everything I've read that there is more chance of @pie staying than
decorators being removed. Given the "Zen of Python" epithet saying
"In the face of ambiguity, refuse the temptation to guess." that to
me *is* a strike against J2. (assuming that it describes Guido's
philosophy well - something I don't know :)

>> My personal initial reaction to the syntax was "ugh", followed by
>> listening to arguments and deciding that I could live with @pie happily
>> (I do like perl after all so I've not got a huge aversion to
>> punctuation).
> My problem with @pie is that it doesn't get enough mileage out of the
> @ character.  I'd almost rather use @ as a keyword introducer, like #
> in the prepreprocessor.  And of course, @pie should be useable on
> classes rather than just functions.

So why not put forward an alternative proposal? (*) If the proposal is good
someone might think "ooh, I like that", and implement it if you don't
feel like implementing it yourself - much like happened with J2 - it
was hardly my invention! :-)
   * If you have I must've missed it... sorry :-(

> I think decorators can do things that metaclasses can't.

Agreed, however in the absence of a decorators in the language people are
very likely to use metaclasses in their place for many of the tasks.
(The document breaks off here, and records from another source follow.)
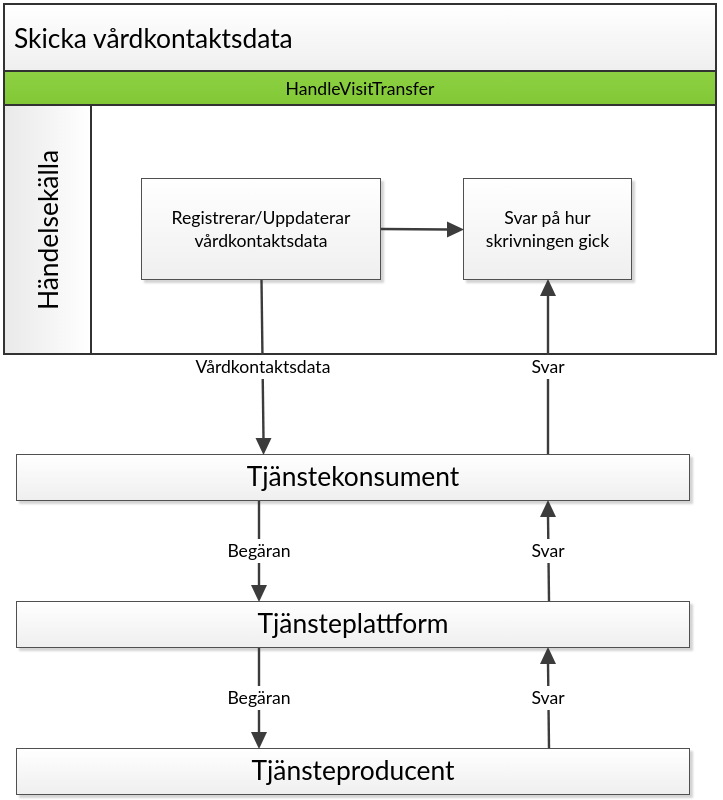
<!DOCTYPE html>
<html lang="sv">
<head>
<meta charset="utf-8">
<title>Skicka vårdkontaktsdata</title>
<style>
:root {
  --ink: #000;
  --frame: #323232;
  --edge: #505050;
  --arrow: #3c3c3c;
  --paper: #fff;
  --shade: #efefef;
  --lane-shade: #e9e9e9;
  --green-top: #8dd142;
  --green-base: #82c836;
  --shadow: #d4d4d4;
}
* { box-sizing: border-box; margin: 0; }
html, body { width: 723px; height: 800px; overflow: hidden; background: var(--paper); }
body { font: 17.6px/23px Lato, "Open Sans", sans-serif; color: var(--ink); }
.diagram { position: relative; width: 723px; height: 800px; }

.pool {
  position: absolute; left: 3px; top: 3px; width: 714px; height: 352px;
  display: grid; grid-template: 67px 34px 1fr / 87px 1fr;
  border: 2px solid var(--frame);
}
.pool-title, .service, .lane-name { font-size: 26.4px; line-height: 32px; font-weight: 400; }
.pool-title {
  grid-column: 1 / -1; display: flex; align-items: center; padding: 0 9px;
  background: linear-gradient(var(--paper), var(--shade));
  border-bottom: 2px solid var(--frame);
}
.contract {
  grid-column: 1 / -1; display: flex; align-items: center; justify-content: center;
  background: linear-gradient(var(--green-top), var(--green-base));
  border-bottom: 2px solid var(--frame);
}
.lane-name {
  display: flex; align-items: center; justify-content: center;
  background: linear-gradient(90deg, var(--lane-shade), var(--paper));
  border-right: 2px solid var(--frame);
}
.lane-name span { writing-mode: vertical-rl; transform: rotate(180deg); white-space: nowrap; }

.node {
  position: absolute; display: flex; align-items: center; justify-content: center;
  text-align: center; white-space: nowrap;
  background: linear-gradient(var(--paper), var(--shade));
  border: 1.3px solid var(--edge);
  box-shadow: 3px 3px 2px var(--shadow);
}
.activity { top: 178px; height: 102px; }
.register { left: 141px; width: 240px; }
.reply { left: 463px; width: 169px; }
.service { left: 16px; width: 674px; height: 47px; padding-bottom: 3px; }
.consumer { top: 454px; }
.platform { top: 601px; }
.producer { top: 748px; }

.flows { position: absolute; left: 0; top: 0; }
.flows line { stroke: var(--arrow); stroke-width: 2.4; }
.flows use { fill: var(--arrow); }

.flow-label {
  position: absolute; height: 24px; padding: 0 2px; transform: translateX(-50%);
  background: var(--paper); white-space: nowrap;
}
.request { left: 259px; }
.response { left: 548px; }
.data { left: 263px; }
.level-1 { top: 355px; }
.level-2 { top: 539px; }
.level-3 { top: 686px; }
</style>
</head>
<body>
<main class="diagram">
  <section class="pool">
    <h1 class="pool-title">Skicka vårdkontaktsdata</h1>
    <p class="contract">HandleVisitTransfer</p>
    <h2 class="lane-name"><span>Händelsekälla</span></h2>
  </section>

  <div class="node activity register">Registrerar/Uppdaterar<br>vårdkontaktsdata</div>
  <div class="node activity reply">Svar på hur<br>skrivningen gick</div>
  <div class="node service consumer">Tjänstekonsument</div>
  <div class="node service platform">Tjänsteplattform</div>
  <div class="node service producer">Tjänsteproducent</div>

  <svg class="flows" width="723" height="800" viewBox="0 0 723 800" aria-hidden="true">
    <defs>
      <polygon id="arrowhead" points="0,0 -17,-8 -17,8"/>
    </defs>
    <line x1="381" y1="229" x2="449" y2="229.5"/>
    <use href="#arrowhead" transform="translate(464 229.5)"/>

    <line x1="261.5" y1="280" x2="263.5" y2="440"/>
    <use href="#arrowhead" transform="translate(263.5 455) rotate(90)"/>
    <line x1="259" y1="501" x2="259" y2="587"/>
    <use href="#arrowhead" transform="translate(259 602) rotate(90)"/>
    <line x1="259" y1="648" x2="259" y2="734"/>
    <use href="#arrowhead" transform="translate(259 749) rotate(90)"/>

    <line x1="548" y1="454" x2="548" y2="294"/>
    <use href="#arrowhead" transform="translate(548 279) rotate(-90)"/>
    <line x1="549" y1="601" x2="548" y2="515"/>
    <use href="#arrowhead" transform="translate(548 500) rotate(-90)"/>
    <line x1="549" y1="748" x2="548" y2="662"/>
    <use href="#arrowhead" transform="translate(548 647) rotate(-90)"/>
  </svg>

  <span class="flow-label data level-1">Vårdkontaktsdata</span>
  <span class="flow-label response level-1">Svar</span>
  <span class="flow-label request level-2">Begäran</span>
  <span class="flow-label response level-2">Svar</span>
  <span class="flow-label request level-3">Begäran</span>
  <span class="flow-label response level-3">Svar</span>
</main>
</body>
</html>
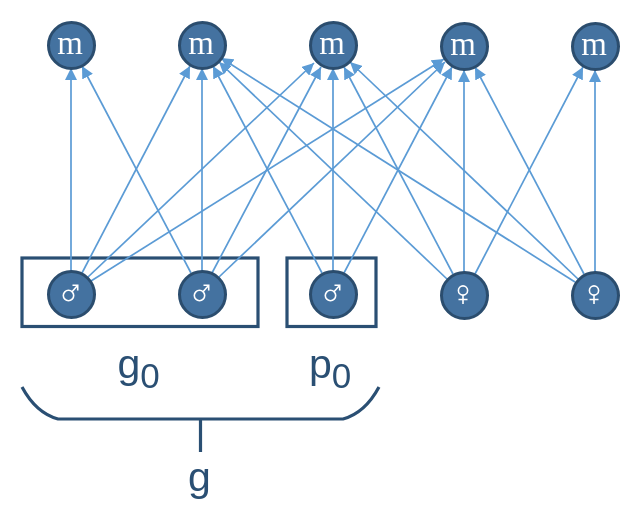
<!DOCTYPE html>
<html lang="en">
<head>
<meta charset="utf-8">
<title>Bipartite graph of groups g and p</title>
<style>
:root {
  --paper: #ffffff;
  --node: #4472a0;
  --outline: #2b4d6e;
  --ink: #2a4f73;
  --edge: #5b9bd5;
}
* { box-sizing: border-box; margin: 0; padding: 0; }
html, body { width: 640px; height: 517px; overflow: hidden; background: var(--paper); }
.diagram { position: relative; width: 640px; height: 517px; overflow: hidden; }
.connections { position: absolute; inset: 0; }
.edges { stroke: var(--edge); stroke-width: 1.7; fill: none; }
.frames { stroke: var(--ink); stroke-width: 3.2; fill: none; }
.node {
  position: absolute;
  left: var(--x); top: var(--y);
  width: 49px; height: 49px;
  margin: -24.5px 0 0 -24.5px;
  border: 3.4px solid var(--outline);
  border-radius: 50%;
  background: var(--node);
  color: var(--paper);
  display: flex; align-items: center; justify-content: center;
  font: 33px/1 "Liberation Serif", serif;
}
.node span { position: relative; left: -1px; top: -2px; }
.node svg { width: 24px; height: 28px; flex: none; fill: none; stroke: currentColor; stroke-width: 1.6; }
.label {
  position: absolute;
  color: var(--ink);
  font: 41px/46px "Liberation Sans", sans-serif;
  white-space: nowrap;
}
.label sub { position: relative; top: 10px; font-size: 35px; line-height: 0; vertical-align: baseline; }
.label-g0 { left: 117.5px; top: 341px; }
.label-p0 { left: 309px; top: 341px; }
.label-g { left: 188px; top: 454px; }
</style>
</head>
<body>
<main class="diagram">
  <svg class="connections" width="640" height="517" viewBox="0 0 640 517" aria-hidden="true">
    <defs>
      <marker id="arrow" markerUnits="userSpaceOnUse" markerWidth="12" markerHeight="12" refX="12" refY="6" orient="auto">
        <polygon points="0,0 12,6 0,12" fill="#5b9bd5"/>
      </marker>
    </defs>
    <g class="frames">
      <rect x="22" y="258" width="236" height="68.5"/>
      <rect x="287" y="258" width="89" height="68.5"/>
      <path d="M22 387Q36 413 58 419H343Q365 413 379 387M200.5 419V452"/>
    </g>
    <g class="edges" marker-end="url(#arrow)">
      <path marker-end="url(#arrow)" d="M71 271V68"/>
      <path marker-end="url(#arrow)" d="M82 273L190 66"/>
      <path marker-end="url(#arrow)" d="M88 277L314 63"/>
      <path marker-end="url(#arrow)" d="M91 281L444 59"/>
      <path marker-end="url(#arrow)" d="M191 273L82 66"/>
      <path marker-end="url(#arrow)" d="M202 271V68"/>
      <path marker-end="url(#arrow)" d="M212 273L321 67"/>
      <path marker-end="url(#arrow)" d="M219 277L445 62"/>
      <path marker-end="url(#arrow)" d="M322 273L213 66"/>
      <path marker-end="url(#arrow)" d="M333 271V68"/>
      <path marker-end="url(#arrow)" d="M344 273L452 67"/>
      <path marker-end="url(#arrow)" d="M447 279L219 62"/>
      <path marker-end="url(#arrow)" d="M453 274L344 67"/>
      <path marker-end="url(#arrow)" d="M464 272V70"/>
      <path marker-end="url(#arrow)" d="M475 274L583 67"/>
      <path marker-end="url(#arrow)" d="M575 282L221 58"/>
      <path marker-end="url(#arrow)" d="M578 279L350 62"/>
      <path marker-end="url(#arrow)" d="M584 274L475 67"/>
      <path marker-end="url(#arrow)" d="M595 272V70"/>
    </g>
    <defs>
      <symbol id="male" viewBox="0 0 24 28">
        <circle cx="9.5" cy="15.5" r="5.2"/>
        <path d="M13 11.7L18.5 5.5M13.5 5.2H18.7V10.5"/>
      </symbol>
      <symbol id="female" viewBox="0 0 24 28">
        <circle cx="11" cy="8.5" r="4.6"/>
        <path d="M11 13V22M6.5 17.5H15.5"/>
      </symbol>
    </defs>
  </svg>

  <div class="node" style="--x:71px;--y:45px"><span>m</span></div>
  <div class="node" style="--x:202px;--y:45px"><span>m</span></div>
  <div class="node" style="--x:333px;--y:45px"><span>m</span></div>
  <div class="node" style="--x:464px;--y:46.5px"><span>m</span></div>
  <div class="node" style="--x:595px;--y:46.5px"><span>m</span></div>

  <div class="node" style="--x:71px;--y:294px"><svg role="img" aria-label="male"><use href="#male"/></svg></div>
  <div class="node" style="--x:202px;--y:294px"><svg role="img" aria-label="male"><use href="#male"/></svg></div>
  <div class="node" style="--x:333px;--y:294px"><svg role="img" aria-label="male"><use href="#male"/></svg></div>
  <div class="node" style="--x:464px;--y:295.5px"><svg role="img" aria-label="female"><use href="#female"/></svg></div>
  <div class="node" style="--x:595px;--y:295.5px"><svg role="img" aria-label="female"><use href="#female"/></svg></div>

  <p class="label label-g0">g<sub>0</sub></p>
  <p class="label label-p0">p<sub>0</sub></p>
  <p class="label label-g">g</p>
</main>
</body>
</html>
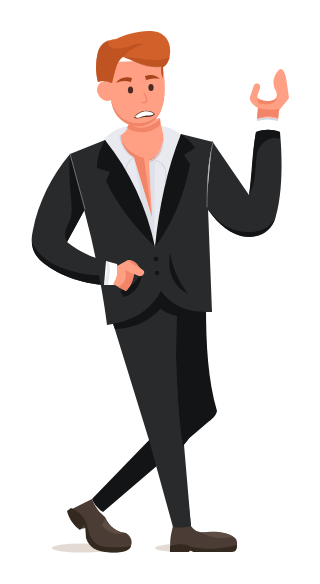
<!DOCTYPE html>
<html lang="en">
<head>
<meta charset="utf-8">
<title>Worried man in a black suit</title>
<style>
:root{--paper:#fff;--suit:#292a2c;--suit-dark:#131416;--seam:#8c8d91;--shirt:#e9eaf0;--shirt-shade:#d3d6e0;--cuff:#fff;--skin:#ffa084;--skin-shade:#f28468;--hair:#d2602a;--hair-dark:#b9501f;--brow:#a8441d;--eye:#4a2a22;--shoe:#4b3d35;--shoe-dark:#33291f;--shoe-light:#5d4d43;--ground:#e2dad3}
html,body{margin:0;background:var(--paper)}
body{width:320px;height:584px;overflow:hidden}
svg{display:block}
.suit{fill:var(--suit)}
.suit-dark{fill:var(--suit-dark)}
.shirt{fill:var(--shirt)}
.shirt-shade{fill:var(--shirt-shade)}
.cuff{fill:var(--cuff)}
.skin{fill:var(--skin)}
.skin-shade{fill:var(--skin-shade)}
.hair{fill:var(--hair)}
.hair-dark{fill:var(--hair-dark)}
.brow{fill:var(--brow)}
.eye{fill:var(--eye)}
.shoe{fill:var(--shoe)}
.shoe-dark{fill:var(--shoe-dark)}
.shoe-light{fill:var(--shoe-light)}
.ground{fill:var(--ground)}
.line{fill:none;stroke-linecap:round;stroke-linejoin:round}
.seam{stroke:var(--seam);stroke-width:.7}
.skin-line{stroke:var(--skin-shade);stroke-width:1.3}
.shirt-line{stroke:var(--shirt-shade);stroke-width:1.2}
</style>
</head>
<body>
<svg width="320" height="584" viewBox="0 0 320 584" role="img" aria-label="Worried red-haired man in a black suit, one hand on his hip and the other raised">
  <g id="ground-shadows" class="ground">
    <ellipse cx="82" cy="548" rx="30" ry="4.5"/>
    <ellipse cx="180" cy="548" rx="25" ry="4"/>
  </g>

  <g id="back-leg">
    <path class="shoe" d="M68 511L92 499C95 507 99 512 105 517C110 528 118 532 126 533C132 537 133 543 130 548C125 553 112 553 102 551C92 549 88 540 86 528L80 529Z"/>
    <path class="shoe-dark" d="M67 511L71 508C79 511 85 518 87 525C90 540 95 546 107 547C117 548 126 547 131 546C129 552 120 553 110 552.500C96 552 89 547 86 538L85 524L80 530C74 526 69 519 67 511Z"/>
    <path class="shoe-light" d="M105 519C110 528 118 532 125 533C117 536 107 532 102 525Z"/>
    <path class="suit-dark" d="M160 306H206C206 345 208 380 217 411C216 416 212 419 207 423L103 512C98 509 94 504 92 499L153 436L176 400Z"/>
  </g>

  <g id="front-leg">
    <path class="shoe" d="M173 526H191C195 532 201 533 208 532C218 531 231 533 236 539C238 543 237 548 235 551H171C169 543 171 534 173 526Z"/>
    <path class="shoe-dark" d="M170 546C180 543 186 544 192 547C206 550 223 549 237 545C237 549 236 552 232 552H193L190 549L189 552H170Z"/>
    <path class="shoe-light" d="M203 533C212 531 227 532 233 537C221 539 209 538 203 533Z"/>
    <path class="suit" d="M112 320L160 304L177 314L184 445L191 526C185 528 178 528 173 527L149 440Z"/>
    <path class="suit-dark" d="M113 324C130 325 148 319 160 308C166 313 171 315 177 316L176 356C177 392 179 420 183 446L188 440L206 400V306L161 288L112 318Z"/>
    <path class="suit" d="M176 356C177 392 179 420 182 446L191 526L184 527L172 440Z"/>
  </g>

  <g id="raised-arm">
    <g id="raised-hand">
      <path class="skin" d="M257 119L258 108C253 105 249 101 250 97L254 85C257 82 261 84 260 88L257 97C261 101 266 101 271 101C276 100 278 96 276 91C271 83 274 74 280 69C284 69 286 75 287 84L289 98C285 104 281 107 279 111L278 121Z"/>
      <path class="skin-shade" d="M258 99C264 102 272 102 277 98C276 104 267 106 258 103ZM258 108C264 110 272 110 279 109L278 118C271 115 264 116 257 119Z"/>
    </g>
    <path class="cuff" d="M257 119C264 117 271 117 278 119L279 133H256Z"/>
    <path class="shirt-shade" d="M257 119C264 117 271 117 278 119V121C271 119 264 119 257 121Z"/>
    <path class="suit" d="M212 141L249 195C253 175 252 153 256 132C264 129 272 129 280 132C283 165 282 200 274 222C268 235 254 239 241 236C226 232 214 219 206 207Z"/>
    <path class="suit-dark" d="M256 132C264 129 272 129 280 132V139C270 135 260 143 257 153C255 169 256 184 249 195C252 174 252 153 256 132ZM207 207C217 222 230 232 248 232C261 232 271 228 276 216C271 233 257 239 241 236C226 232 214 219 207 207Z"/>
  </g>

  <g id="bent-arm">
    <path class="suit" d="M70 154L85 209L67 242C78 251 92 258 107 261L105 285C83 284 56 275 40 260C32 252 30 243 33 230C38 203 52 175 70 154Z"/>
    <path class="suit-dark" d="M32 242C39 258 55 267 72 271C85 275 96 276 106 275L105 285C83 284 56 275 40 260C35 255 32 249 32 242ZM70 154L85 209L67 242C63 235 66 228 70 220C75 208 67 184 70 154Z"/>
  </g>

  <g id="torso">
    <g id="shirt">
      <path class="shirt" d="M104 140C110 131 121 127 130 126H161C169 127 176 130 182 136L156 248Z"/>
      <path class="skin" d="M129 124L160 118C161 128 165 135 163 143C160 152 155 157 149 159L152 217L135 157C127 152 121 144 120 136C124 133 128 130 129 124Z"/>
      <path class="skin-shade" d="M129 124C137 130 150 129 160 119L160 125C152 133 138 135 127 128ZM120 136C123 147 132 155 144 158L152 217L134 158C126 152 121 144 120 136ZM149 159C157 157 161 149 163 143C162 153 157 159 150 162Z"/>
      <path class="shirt-shade" d="M134 158L152 217L149 162L155 160L154 246L146 225Z" opacity=".45"/>
      <path class="line shirt-line" d="M120 136C121 147 127 154 134 158M134 158C125 162 124 172 128 180M163 143C161 153 157 158 150 161M155 160C164 163 168 170 165 182"/>
    </g>
    <path id="jacket" class="suit" d="M70 154L105 140L155 247L181 134L213 142C207 165 207 187 208 208L212 312C195 312 176 311 161 291C151 311 130 322 107 325C104 300 98 268 91 237Z"/>
    <path id="jacket-hem" class="suit-dark" d="M113 324C132 322 151 311 161 291C163 295 166 299 169 301C165 304 162 306 160 309C148 323 130 329 115 329Z"/>
    <g id="lapels" class="suit-dark">
      <path d="M105 140C100 149 97 157 97 168L110 172L106 181C118 207 137 229 155 247C147 208 130 171 105 140Z"/>
      <path d="M181 134C187 138 192 143 195 148L184 155L190 164C184 197 171 226 155 247C159 207 167 169 181 134Z"/>
    </g>
    <g id="buttons" class="suit-dark">
      <circle cx="156" cy="259" r="2.300"/>
      <circle cx="157" cy="273" r="2.300"/>
    </g>
    <path id="pocket" class="suit-dark" d="M170 253C167 272 173 286 188 294C179 282 173 269 170 253Z"/>
    <path id="hand-shadow" class="suit-dark" d="M120 291C132 288 139 279 142 269C143 281 136 294 124 297Z"/>
    <path class="line seam" d="M70 154L85 209M213 142C208 165 207 187 207 207"/>
  </g>

  <g id="hand-on-hip">
    <path class="cuff" d="M106 261L117 264C119 271 117 279 114 285H104Z"/>
    <path class="shirt-shade" d="M104 285L107 270L106 261L109 262C111 270 109 278 108 285Z" opacity=".5"/>
    <path class="skin" d="M117 266L128 260C133 260 137 263 139 267L144 271C145 274 142 277 139 276L134 274C133 281 130 287 126 291L113 284C117 278 118 272 117 266Z"/>
    <path class="skin-shade" d="M134 274C129 273 127 270 125 270C128 279 123 285 118 287L126 291C131 286 133 281 134 274ZM128 260C134 260 137 264 139 267C135 266 131 263 128 260Z"/>
    <path class="line skin-line" d="M128 272C130 279 127 284 124 288"/>
  </g>

  <g id="head">
    <path class="skin" d="M114 62L162 60C165 78 167 97 161 111C156 122 145 126 134 125C122 123 113 113 111 100C106 103 99 99 97 91C97 83 103 79 110 82Z"/>
    <path class="skin-shade" d="M111 99C114 113 123 122 135 123C147 124 156 119 161 111C155 123 145 128 133 126C121 123 112 113 111 99Z"/>
    <g id="hair-style">
      <path class="hair" d="M98 82C95 71 96 59 98 52C100 45 106 40 116 39C128 33 149 28 160 33C168 37 171 45 170 54C169 61 166 66 163 67V78C161 74 161 70 161 66C147 68 132 60 123 57C116 62 115 72 112 83C107 81 102 80 98 82Z"/>
      <path class="hair-dark" d="M98 52C99 47 103 42 109 40C106 47 113 50 123 48C132 46 137 42 143 44C136 47 129 50 124 56C117 58 115 72 112 83C107 81 102 80 98 82C95 71 96 60 98 52ZM125 57C139 57 154 64 170 57C168 63 166 66 163 67V78C161 75 161 70 161 67C147 69 135 62 125 57Z" opacity=".75"/>
    </g>
    <g id="eyebrows" class="brow">
      <path d="M116 83C119 78 125 76 132 78L131 82C125 80 120 81 116 83Z"/>
      <path d="M145 76C151 74 156 75 160 79C155 78 150 79 146 80Z"/>
    </g>
    <g id="eyes" class="eye">
      <ellipse cx="130.500" cy="90" rx="2.600" ry="3.600"/>
      <ellipse cx="151" cy="87.500" rx="2.600" ry="3.600"/>
    </g>
    <path class="line skin-line" d="M144 93C146 96 148 99 146 102C145 103 143 103 142 102"/>
    <path id="mouth" class="eye" d="M134 118C137 111 149 108 155 114C153 117 148 117 144 117C140 118 137 119 134 118Z"/>
    <path id="teeth" class="cuff" d="M135 117C139 111 149 109 154 114C152 116 148 115 144 116C140 117 138 119 135 117Z"/>
  </g>
</svg>
</body>
</html>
>> been used in earnest then IMHO option A1 should be chosen, via a
>> __future__ import. Whilst I'm obviously in favour of J2, option A1
>> strikes me as by _far_ the simplest to write or provide tools to
>> programmatically munge people's code if syntax does change. (Much
>> like the tools to remove unnecessary __future__ statements)
> I really wouldn't worry too much about the effect on current syntax
> tools. 

I wasn't really thinking of current syntax tools - I was thinking about a
hypothetical situation:
   * Decorators incorporated via the __future__ mechanism
   * A subset of people use them in earnest
   * It's found that it would be useful to change the syntax whilst it's
     still in the experimental __future__ phase. (As might've happened but
     didn't with yield and generators)

In this scenario if you choose J2 then it's much harder for people to build
their own tools to change their code to the new syntax. (It can be done of
course, but it is harder) If you choose A1 then this is simpler. (This is
what I meant regarding the tool that remove unnecessary __future__

Whether that situation matters to you depends on who you are :)

> Changing Python's syntax will have longer-lasting consequences than
> having to update some tools.




More information about the Python-list mailing list